- Year: 2012
- Length: 29:01 minutes (26.56 MB)
- Format: MP3 Mono 44kHz 128Kbps (CBR)
The Senate Intelligence Committee convened today to discuss a more than 6-thousand page report on torture committed by the CIA during the George W. Bush Administration. But the report’s findings may not be released to the US public for a long time to come. Human rights groups want access to the report to bolster their efforts to hold the US government accountable, including for the detention and torture of US citizen Jose Padilla. On Capitol Hill, FSRN’s Alice Ollstein reports.

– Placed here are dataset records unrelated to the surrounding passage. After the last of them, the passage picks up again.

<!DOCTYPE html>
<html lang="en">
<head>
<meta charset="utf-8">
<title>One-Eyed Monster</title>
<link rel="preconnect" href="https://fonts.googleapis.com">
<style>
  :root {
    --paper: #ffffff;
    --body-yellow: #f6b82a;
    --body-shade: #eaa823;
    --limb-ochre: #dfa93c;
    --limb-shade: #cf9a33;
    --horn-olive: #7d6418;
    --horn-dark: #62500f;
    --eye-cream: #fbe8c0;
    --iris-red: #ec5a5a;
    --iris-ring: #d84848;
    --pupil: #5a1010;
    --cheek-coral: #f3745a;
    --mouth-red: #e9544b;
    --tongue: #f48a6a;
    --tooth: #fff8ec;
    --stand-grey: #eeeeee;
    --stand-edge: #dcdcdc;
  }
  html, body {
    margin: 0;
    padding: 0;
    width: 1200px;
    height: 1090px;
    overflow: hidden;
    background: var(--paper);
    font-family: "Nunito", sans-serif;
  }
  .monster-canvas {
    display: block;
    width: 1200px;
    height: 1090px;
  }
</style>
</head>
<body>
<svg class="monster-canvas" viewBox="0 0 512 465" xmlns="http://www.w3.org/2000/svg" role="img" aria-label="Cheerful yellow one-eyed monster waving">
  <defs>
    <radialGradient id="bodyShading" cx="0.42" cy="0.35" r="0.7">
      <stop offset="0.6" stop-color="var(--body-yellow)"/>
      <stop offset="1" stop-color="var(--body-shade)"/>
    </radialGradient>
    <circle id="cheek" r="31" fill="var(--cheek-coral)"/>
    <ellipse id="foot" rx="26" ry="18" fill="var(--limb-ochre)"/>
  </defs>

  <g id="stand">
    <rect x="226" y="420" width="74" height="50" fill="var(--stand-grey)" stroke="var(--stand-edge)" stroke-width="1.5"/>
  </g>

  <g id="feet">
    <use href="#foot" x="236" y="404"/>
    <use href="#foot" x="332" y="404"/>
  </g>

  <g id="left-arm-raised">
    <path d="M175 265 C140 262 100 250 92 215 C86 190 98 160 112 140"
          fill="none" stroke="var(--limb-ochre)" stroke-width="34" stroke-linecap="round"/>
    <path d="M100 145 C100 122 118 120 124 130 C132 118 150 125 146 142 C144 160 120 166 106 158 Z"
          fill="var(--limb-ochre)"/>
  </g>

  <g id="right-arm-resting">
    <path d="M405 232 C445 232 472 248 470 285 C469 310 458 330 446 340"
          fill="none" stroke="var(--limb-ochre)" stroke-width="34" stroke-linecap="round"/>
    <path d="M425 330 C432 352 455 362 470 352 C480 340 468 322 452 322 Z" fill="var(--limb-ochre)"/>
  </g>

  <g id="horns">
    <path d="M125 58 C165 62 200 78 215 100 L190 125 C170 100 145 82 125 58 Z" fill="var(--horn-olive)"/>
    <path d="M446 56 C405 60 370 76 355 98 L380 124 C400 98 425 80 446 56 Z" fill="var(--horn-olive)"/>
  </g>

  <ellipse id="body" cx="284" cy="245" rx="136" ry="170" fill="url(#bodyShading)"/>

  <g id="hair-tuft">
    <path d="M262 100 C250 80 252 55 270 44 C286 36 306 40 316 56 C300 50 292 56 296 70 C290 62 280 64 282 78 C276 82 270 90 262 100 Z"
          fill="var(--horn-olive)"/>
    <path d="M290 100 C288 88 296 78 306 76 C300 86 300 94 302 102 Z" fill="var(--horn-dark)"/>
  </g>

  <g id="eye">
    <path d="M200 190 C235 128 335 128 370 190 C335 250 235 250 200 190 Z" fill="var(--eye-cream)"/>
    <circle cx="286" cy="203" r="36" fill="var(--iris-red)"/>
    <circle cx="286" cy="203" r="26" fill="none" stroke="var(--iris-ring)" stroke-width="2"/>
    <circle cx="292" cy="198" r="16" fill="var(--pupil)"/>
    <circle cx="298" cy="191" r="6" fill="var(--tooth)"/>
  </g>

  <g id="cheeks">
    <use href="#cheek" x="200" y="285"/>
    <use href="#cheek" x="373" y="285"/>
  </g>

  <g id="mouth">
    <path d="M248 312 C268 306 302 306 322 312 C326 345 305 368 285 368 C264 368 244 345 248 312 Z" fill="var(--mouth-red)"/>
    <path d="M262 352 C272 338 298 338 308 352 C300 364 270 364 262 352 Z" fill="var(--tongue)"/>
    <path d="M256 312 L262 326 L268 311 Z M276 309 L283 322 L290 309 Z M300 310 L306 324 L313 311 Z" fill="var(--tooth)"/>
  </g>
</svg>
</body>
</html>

In Mali earlier today, the Prime Minister, Cheick Modibo Diarra, made this announcement on state television: “At this time of crisis, men and women concerned about the future of our nation want a calmed situation. It is why, I, Cheick Modibo Diarra, resign with all my government today, Tuesday 2012.” On Monday Diarra was arrested by soldiers at his home and analysts say this statement was likely made under duress. Diarra was installed as Prime Minister following a military coup in March. Unrest in the country is growing as rebels and Islamic extremists in the north continue to make gains. For analysis we spoke with Dr Robin-Edward Poulton, Mali expert at Virginia Commonwealth University’s School of World Studies.
In Myanmar's Rakhine State, tens of thousands remain displaced. The United Nations is calling on Myanmar, also known as Burma, to prioritize reconciliation efforts and provide citizenship to the stateless Muslim Rohingya, displaced after violence between Buddhists and Muslims earlier this year. Many are living in overcrowded and unsanitary camps. FSRN's Ron Corben has more.
The Seattle-based company SSA Marine is proposing to build North America’s largest coal export terminal in Washington State. If approved, more than 150 million tons of coal would be shipped from Wyoming’s Powder River Basin through Washington and Oregon to destinations in Asia. Government officials are holding public hearings, including two in Seattle and Vancouver this week. At a recent meeting in Bellingham, opponents of the project voiced their concerns about pollution and coal’s contribution to global warming. FSRN’s Martha Baskin reports.